About this exercise
If a line in the data has the string "border", please show it.

Data records
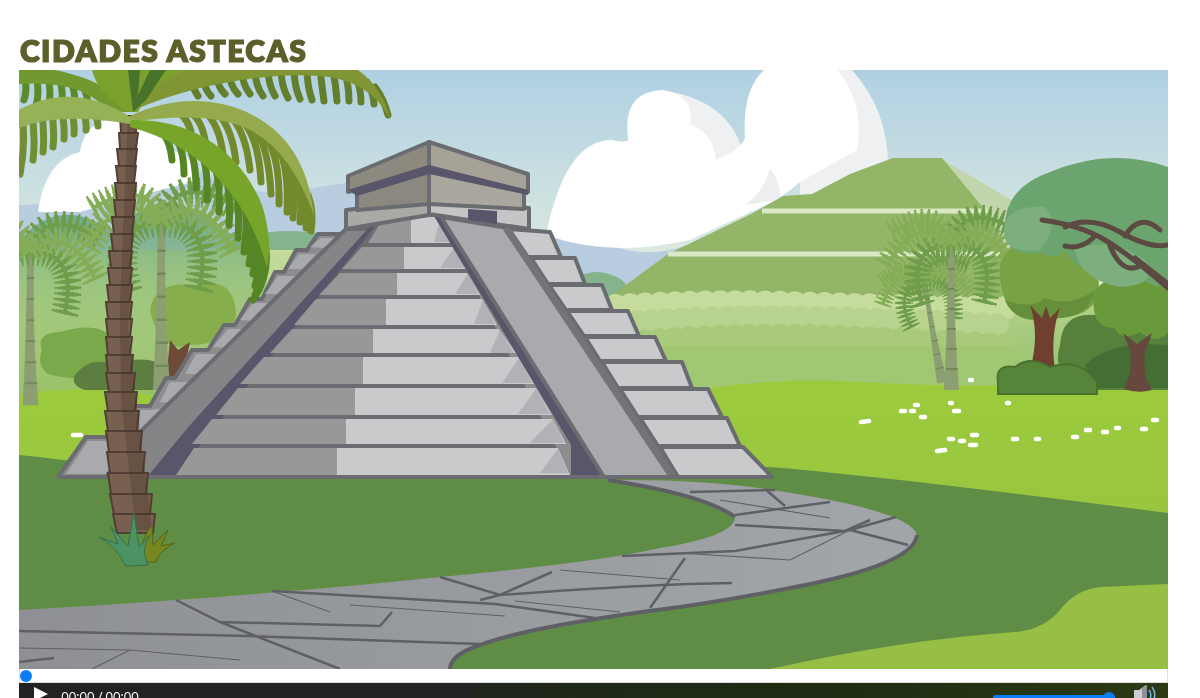
<!DOCTYPE html>
<html lang="pt">
<head>
<meta charset="utf-8">
<title>Cidades Astecas</title>
<style>
:root{--title:#5d5f2b;--blue:#0a7cf5;--lawn:#97bf45;--grass:#608d45;--outline:#6b6c71;--shadow:#59566c;--stone:#c9cacc;--stone-mid:#a9aaae;--stone-dark:#989899;--path-line:#5f6066}
*{box-sizing:border-box;margin:0}
body{position:relative;width:1200px;height:698px;overflow:hidden;background:#fff;font-family:Lato,"Open Sans",sans-serif}
h1{position:absolute;left:20px;top:32px;font-size:30px;line-height:36px;font-weight:900;letter-spacing:1.45px;white-space:nowrap;color:var(--title);-webkit-text-stroke:1.2px var(--title);stroke-linejoin:round}
.scene{position:absolute;left:19px;top:70px;width:1149px;height:599px;display:block;overflow:hidden}
.player{position:absolute;left:19px;top:669px;width:1149px;height:29px;overflow:hidden}
.seek{position:relative;height:14px;border:1px solid #dedede;border-top:0;background:#fff}
.seek i{position:absolute;left:0;top:1px;width:12px;height:12px;border-radius:50%;background:var(--blue)}
.controls{position:relative;height:15px;background:linear-gradient(90deg,#222224 0 39%,#20261b 40%,#1d2c12 70%,#2b3a12)}
.controls svg{position:absolute;left:0;top:0}
.time{position:absolute;left:42px;top:4px;font:14px/20px "Open Sans",sans-serif;letter-spacing:-.5px;color:#fff;white-space:nowrap}
.lit{fill:var(--stone)}.mid{fill:var(--stone-mid)}.dark{fill:var(--stone-dark)}.shade{fill:var(--shadow)}
.edged{stroke:var(--outline);stroke-width:4;stroke-linejoin:round}
.joints{fill:none;stroke:var(--path-line);stroke-width:2.5}
.thin{stroke-width:1.2}
.bumps{fill:none;stroke-linecap:round;stroke-width:24;stroke-dasharray:0 15}
.leaflets{fill:none;stroke-width:7;stroke-linecap:round}
.flowers{fill:none;stroke:#fff;stroke-width:4.5;stroke-linecap:round}
</style>
</head>
<body>
<h1>CIDADES ASTECAS</h1>
<svg class="scene" viewBox="19 70 1149 599" role="img" aria-label="Pirâmide asteca entre palmeiras e árvores">
<defs>
<linearGradient id="sky" x2="0" y2="1"><stop stop-color="#afd0e3"/><stop offset="1" stop-color="#e8f0df"/></linearGradient>
<linearGradient id="meadow" x2="0" y2="1"><stop stop-color="#c6dc9d"/><stop offset=".5" stop-color="#a3c87a"/><stop offset="1" stop-color="#8fbc55"/></linearGradient>
<linearGradient id="haze" x2="0" y2="1"><stop stop-color="#68a88a"/><stop offset="1" stop-color="#8fbc55" stop-opacity="0"/></linearGradient>
<linearGradient id="lawn" x2="0" y2="1"><stop stop-color="#9bcb3c"/><stop offset="1" stop-color="#97bf45"/></linearGradient>
<linearGradient id="paving" x2="1" y2="0"><stop stop-color="#8e9094"/><stop offset="1" stop-color="#a2a5a9"/></linearGradient>
<path id="rib" d="M0 0Q34-32 64 22"/>
<g id="frond" fill="none"><use href="#rib" stroke-width="26" stroke-dasharray="2 4" stroke-dashoffset="-2"/><use href="#rib" stroke-width="19" stroke-dasharray="3 3" stroke-dashoffset="-1.5"/><use href="#rib" stroke-width="12" stroke-dasharray="4 2" stroke-dashoffset="-1"/><use href="#rib" stroke-width="4"/></g>
<g id="far-palm">
<path d="M-3 0H4Q2 75 8 146H-7Q-3 70-3 0Z" fill="#8d9f72"/>
<path d="M-3 25H4M-3 45H4M-3 65H4M-4 85H5M-4 105H6M-5 125H7" stroke="#73875e" stroke-width="2"/>
<g stroke="#6f9d4b"><use href="#frond" transform="rotate(42)"/><use href="#frond" transform="scale(-1 1) rotate(46)"/><use href="#frond" transform="rotate(-30)"/></g>
<g stroke="#85ad58"><use href="#frond" transform="rotate(4)"/><use href="#frond" transform="scale(-1 1)"/><use href="#frond" transform="scale(-.9 .9) rotate(-30)"/></g>
</g>
</defs>

<g id="background">
<path fill="url(#sky)" d="M19 70H1168V310H19Z"/>
<path fill="#b9cde0" d="M19 205Q60 205 100 185T190 165Q240 200 300 190T380 180L470 250Q560 225 610 245T720 230V310H19Z"/>
<path fill="#fff" d="M38 212Q45 160 80 152Q85 115 130 118Q165 120 170 150Q195 155 200 180Q120 200 80 212Z"/>
<path fill="#eff0f2" d="M662 90Q728 100 742 150V200H690ZM800 70H852Q888 110 888 165L800 200Z"/>
<path fill="#fff" d="M546 235Q565 140 612 140Q630 144 628 138Q622 92 662 90Q695 95 690 125Q712 130 716 160Q740 150 745 138Q742 90 764 70H838Q865 105 857 150Q830 165 800 182Q780 200 755 210L690 240Q610 258 546 235Z"/>
<path fill="#eceef0" d="M745 205Q765 190 770 168Q782 185 780 200Z"/>
<path fill="#83b48c" d="M200 260Q250 220 330 235L420 300H190ZM560 290Q590 260 622 280L640 300H560Z"/>
<path fill="#c3d5ad" d="M940 158L1020 205 1110 300H1000Z"/>
<path fill="#92b568" d="M600 304L668 254 753 213 783 196 812 194 850 174 893 158H942L985 210 1040 304Z"/>
<path d="M762 211H988M668 254H1000" stroke="#dbe8c6" stroke-width="5"/>
<path fill="url(#meadow)" d="M560 302H1168V400H560ZM19 250H330V440H19Z"/>
<g class="bumps"><path stroke="#c6dc9d" d="M585 308Q700 300 790 303T1010 308"/><path stroke="#b7d38d" d="M592 326Q700 315 820 318T1010 326"/><path stroke="#a8ca7a" d="M600 346Q720 332 840 337T1010 346"/></g>
<path fill="#a0c873" d="M590 346H1015V390H590Z"/>
<path fill="url(#lawn)" d="M19 395Q90 382 180 400H640Q760 375 860 382Q1000 390 1168 380V669H19Z"/>
</g>

<g id="left-grove">
<path fill="url(#haze)" d="M19 240Q60 195 110 230Q170 180 225 230Q280 260 270 360H19Z"/>
<path fill="#79a94a" d="M42 350Q35 333 60 332Q100 320 115 340V380Q70 380 48 374Q36 365 42 350Z"/>
<path fill="#86ae4c" d="M150 310Q155 280 195 285Q235 275 236 315Q230 345 190 345Q160 355 150 310Z"/>
<path fill="#5c7e40" d="M75 375Q90 355 115 365Q150 350 180 375V390H85Q70 385 75 375Z"/>
<path fill="#6f4a39" d="M170 340L178 350 190 342 182 380H166Z"/>
<use href="#far-palm" transform="translate(30 252) scale(1.05)"/>
<use href="#far-palm" transform="translate(161 222) scale(1.15)"/>
</g>

<g id="right-grove">
<use href="#far-palm" transform="translate(924 282) rotate(-10) scale(.7)"/>
<use href="#far-palm" transform="translate(951 244)"/>
<path fill="#56803c" d="M1060 345Q1062 312 1095 315Q1120 300 1168 320V390H1085Q1050 375 1060 345Z"/>
<path fill="#456e34" d="M1085 365Q1110 340 1168 345V388H1095Z"/>
<path fill="#79a245" d="M1002 290Q990 240 1040 245Q1090 235 1098 275Q1105 315 1060 318Q1010 330 1002 290Z"/>
<path fill="#658f3a" d="M1005 300Q1030 310 1045 298Q1070 308 1095 290Q1090 320 1050 318Q1015 325 1005 300Z"/>
<path fill="#6f4030" d="M1030 305L1042 318 1046 306 1050 318 1060 308Q1050 335 1055 370H1030Q1040 335 1030 305Z"/>
<path fill="#568539" stroke="#49702f" stroke-width="2" d="M998 382Q995 364 1015 367Q1030 355 1050 367Q1080 357 1097 382V394H998Z"/>
<path fill="#6a993c" d="M1094 310Q1088 280 1125 276L1168 262V333Q1155 345 1140 332Q1120 342 1115 328Q1096 328 1094 310Z"/>
<path fill="#66493c" d="M1123 333L1137 344 1152 333 1145 353Q1142 375 1152 390Q1138 394 1124 389Q1134 368 1130 350Z"/>
<path fill="#6ca46f" d="M1006 240Q998 190 1050 172Q1110 147 1168 167V285Q1150 290 1140 275Q1120 292 1100 270Q1075 272 1065 250Q1055 262 1040 252Q1015 258 1006 240Z"/>
<path fill="#7daf7e" d="M1004 230Q1005 205 1045 207Q1060 225 1040 250Q1005 255 1004 230ZM1075 250Q1110 235 1145 260Q1160 285 1120 287Q1080 280 1075 250Z"/>
<path fill="none" stroke="#5c4942" stroke-width="5" stroke-linecap="round" d="M1042 220Q1080 225 1105 240T1168 288M1065 227Q1090 215 1120 232T1168 245M1093 238Q1080 250 1065 246M1110 246Q1122 275 1140 266M1125 236Q1140 212 1160 230M1135 258L1168 284"/>
</g>

<path class="flowers" d="M861 422l8-1M901 411h4M915 405h3M921 417h4M911 411h3M950 403h2M954 411h5M949 439h4M960 441h4M972 435h5M937 451l8-1M970 445h6M1007 403h2M1013 439h4M1036 439h3M1073 437h4M1086 430h4M1103 432h4M1116 428h3M1142 429h4M1153 420h4M970 380h2M73 435h8"/>

<g id="foreground">
<path fill="var(--grass)" d="M19 455Q60 458 100 467H770Q900 478 1168 513V669H19Z"/>
<path fill="var(--lawn)" d="M770 669Q900 640 1015 632Q1043 630 1060 610Q1075 590 1100 587L1168 584V669Z"/>
<path fill="url(#paving)" d="M608 480Q700 479 765 489Q910 510 917 535Q914 565 790 588Q740 598 680 607Q530 626 480 645Q450 655 450 669H19V610Q250 597 440 577Q600 562 660 548Q735 536 735 517Q705 495 608 480Z"/>
<path fill="none" stroke="var(--path-line)" stroke-width="4" d="M608 480Q705 495 735 517M917 535Q914 565 790 588Q740 598 680 607Q530 626 480 645Q450 655 450 669"/>
<g class="joints">
<path d="M19 631L250 636 480 644M176 600L220 622 380 626 392 612M220 622L340 669M272 591L495 604 595 618M440 577L500 595 552 572M480 600L500 595M650 608L685 558M500 595Q650 584 732 583M622 556L735 551 850 530 896 517M735 525L845 531 870 520M690 492L775 490M735 515L830 502M765 489L785 506M850 530L908 545M19 662L54 658"/>
<path class="thin" d="M19 648L130 650 240 660M92 669L130 650M272 591L330 612M350 605L505 616M515 601L620 612M560 570L680 580M680 553L790 560 850 530M720 500L830 518"/>
</g>
</g>

<g id="pyramid">
<path fill="#8d8d90" class="edged" d="M58 477L86 437H108L128 406H150L166 378H175L192 350H208L224 325H235L250 299H262L275 272H284L296 250H307L318 234H360L430 216 525 228 690 477Z"/>
<path class="mid" d="M66 474L88 441H128L106 474ZM130 432L140 410H150L168 408 145 434ZM160 402L170 382H196L178 403ZM185 374L196 354H222L205 374ZM213 347L228 329H247L230 348ZM240 320L253 303H271L255 321ZM265 294L278 276H296L280 294ZM288 269L299 254H316L302 269ZM310 247L321 238H336L324 248Z"/>
<path fill="#858588" class="edged" d="M346 229H374L150 477H106L140 432Z"/>
<path class="shade" d="M374 222L398 217 190 477H147L190 425Z"/>
<path fill="var(--outline)" d="M384 215H438L572 478H174Z"/>
<path class="dark" d="M384 217H411V243H368ZM362 247H404V269H342ZM340 273H397V295H319ZM316 299H386V325H294ZM292 329H373V353H270ZM264 357H363V384H240ZM238 388H355V415H216ZM212 419H346V444H192ZM194 448H337V475H176Z"/>
<path class="lit" d="M411 217H438L452 243H411ZM404 247H454L466 269H404ZM397 273H467L480 295H397ZM386 299H482L497 325H386ZM373 329H499L516 353H373ZM363 357H518L534 384H363ZM355 388H536L552 415H355ZM346 419H553L566 444H346ZM337 448H558L570 475H337Z"/>
<path class="lit edged" d="M508 229L550 232 561 257H527ZM531 258H575L585 284H548ZM549 285H602L612 310H566ZM567 311H628L639 336H584ZM585 337H655L666 361H600ZM602 362H682L692 388H618ZM620 389H708L722 417H638ZM640 418H727L740 446H658ZM660 447H743L772 477H678Z"/>
<path fill="#a9aaae" opacity=".75" d="M440 220L452 242H434ZM454 248L465 268H440ZM468 273L478 294H455ZM483 300L495 324H474ZM500 330L514 353H490ZM519 358L532 383H502ZM536 389L550 414H518ZM553 419L564 443H530ZM558 449L568 473H540Z"/>
<path class="shade" d="M434 216L454 219 612 477H571V445Z"/>
<path class="mid edged" d="M441 217L508 228 678 477H604Z"/>
<path fill="none" stroke="#737478" stroke-width="7" d="M506 228L672 476"/>
<path class="edged" d="M58 477H772"/>
<g id="temple" class="edged">
<path fill="#aaa9a6" d="M346 210L429 200V215L346 229Z"/><path fill="#c5c5c5" d="M429 200L529 208V229L429 214Z"/>
<path fill="#8b8880" d="M357 190L429 165V204L357 210Z"/><path fill="#aaa79e" d="M429 168L524 188V209L429 204Z"/>
<path fill="#8d897f" d="M348 176L429 142V167L348 192Z"/><path fill="#a6a298" d="M429 142L528 174V192L429 168Z"/>
</g>
<path class="shade" d="M348 190L429 165 528 190V195L429 174 357 196ZM468 209L497 211V224L468 220Z"/>
</g>

<g id="front-palm">
<path id="trunk" fill="#77604f" stroke="#523e35" stroke-width="2" d="M120 116h17l-1 17h-15zM119 133h19l-2 16h-16zM117 149h20l-2 17h-16zM116 166h20l-2 17h-16zM115 183h21l-2 17h-17zM114 200h21l-2 17h-17zM112 217h22l-2 17h-18zM111 234h22l-2 17h-18zM109 251h23l-2 17h-19zM108 268h24l-2 17h-20zM107 285h25l-2 17h-21zM106 302h26l-2 17h-22zM106 319h26l-2 18h-22zM106 337h26l-2 18h-22zM106 355h27l-2 18h-23zM106 373h29l-2 19h-24zM105 392h32l-2 19h-27zM105 411h34l-2 20h-29zM106 431h36l-2 21h-31zM107 452h38l-2 21h-33zM108 473h40l-2 21h-35zM110 494h42l-2 20h-36zM113 514h42l-2 19h-36z"/>
<path fill="#3b2822" opacity=".25" d="M128 116H137L128 330 152 530H136L121 400 120 300Z"/>
<g id="fronds">
<g class="leaflets">
<path id="top-left" stroke="#5d8a28" d="M24 76q4 12 0 24M36 76q4 16 0 30M48 78q4 16 0 28M60 80q4 14 1 26M72 84q4 12 2 22M84 88q4 10 4 18"/>
<path id="left" stroke="#708f35" d="M22 114q4 30-2 60M31 110q5 26 2 50M41 108q4 24 2 44M51 107q4 22 2 40M61 107q4 18 3 32M71 108q4 16 3 26M82 110q5 10 4 20M94 112q4 8 4 14"/>
<path id="top-right" stroke="#647f2c" d="M190 80q4 10 8 16M203 78q2 12 8 18M216 74q2 14 9 20M229 72q1 14 9 22M242 70q0 14 8 24M255 69q0 16 8 27M268 68q0 16 7 28M281 68q0 18 7 30M294 68q0 18 6 31M307 68q0 18 5 32M320 69q2 18 4 32M333 70q3 16 4 31M345 73q4 14 4 28M356 77q5 12 5 25M367 82q6 10 7 22M375 87q9 12 13 28"/>
<path id="long-right" stroke="#738a2c" d="M178 112q12 8 14 26M190 112q14 10 16 36M205 112q14 12 18 42M218 114q14 14 18 48M232 118q14 16 18 52M245 124q14 18 16 58M257 132q12 20 14 62M268 140q12 22 11 64M279 150q10 20 8 62M288 160q8 20 5 58M296 170q7 20 4 52M303 182q6 20 3 46M308 195q6 16 3 36"/>
<path id="near-right" stroke="#558525" d="M158 128q12 10 14 32M170 130q14 14 14 44M182 134q14 18 14 54M195 138q14 22 12 62M207 146q14 24 12 66M218 155q14 26 11 70M229 166q12 26 9 72M238 178q12 26 6 74M246 190q12 28 3 74M253 204q10 26 0 70M259 218q8 28-4 68M263 235q6 26-8 60M266 250q3 26-13 50"/>
</g>
<path fill="#71992f" d="M130 112C115 85 70 68 19 66V84Q85 80 108 112Z"/>
<path fill="#809634" d="M130 110C170 60 250 45 320 55C365 62 385 95 390 119Q370 80 320 76T200 88Q160 98 130 112Z"/>
<path fill="#7aa02e" d="M130 112Q98 95 92 70H185Q150 85 138 112Z"/>
<path fill="#47742a" d="M133 112L128 70H140L138 95 150 70H166L146 100Z"/>
<path fill="#94aa4d" d="M130 116C180 92 240 96 280 135Q308 163 314 215Q290 150 250 130T130 122Z"/>
<path fill="#76a52a" d="M130 120C190 118 240 150 262 205Q273 240 267 268Q253 215 218 178T130 127Z"/>
<path fill="#97b156" d="M132 118C90 90 50 92 19 110V128Q60 112 130 124Z"/>
</g>
<path fill="#78861f" stroke="#53651b" d="M140 562Q142 535 152 525L153 545 168 530 161 546 175 543Q160 550 156 562Z"/>
<path fill="#4d9264" stroke="#35704a" d="M126 566Q115 545 99 537L118 544 111 527 128 546 134 513 139 547 150 535Q140 550 148 565Z"/>
</g>
</svg>

<div class="player">
<div class="seek"><i></i></div>
<div class="controls">
<svg width="1149" height="15" viewBox="19 683 1149 15" aria-hidden="true">
<path fill="#fff" d="M34 687L48 694 34 701Z"/>
<rect x="993" y="695" width="122" height="6" rx="3" fill="#0a7cf5"/><circle cx="1109" cy="698" r="6" fill="#0a7cf5"/>
<path fill="#c9ccd0" d="M1134 690H1139L1146 685V701H1134Z"/><path fill="#8d9299" d="M1142 688L1147 685V701H1142Z"/>
<path fill="none" stroke="#79b6e8" stroke-width="1.5" d="M1149 690Q1152 694 1150 699M1152 687Q1157 694 1153 701"/>
</svg>
<span class="time">00:00 / 00:00</span>
</div>
</div>
</body>
</html>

Answer to the exercise
*{box-sizing:border-box;margin:0}
.seek{position:relative;height:14px;border:1px solid #dedede;border-top:0;background:#fff}
.seek i{position:absolute;left:0;top:1px;width:12px;height:12px;border-radius:50%;background:var(--blue)}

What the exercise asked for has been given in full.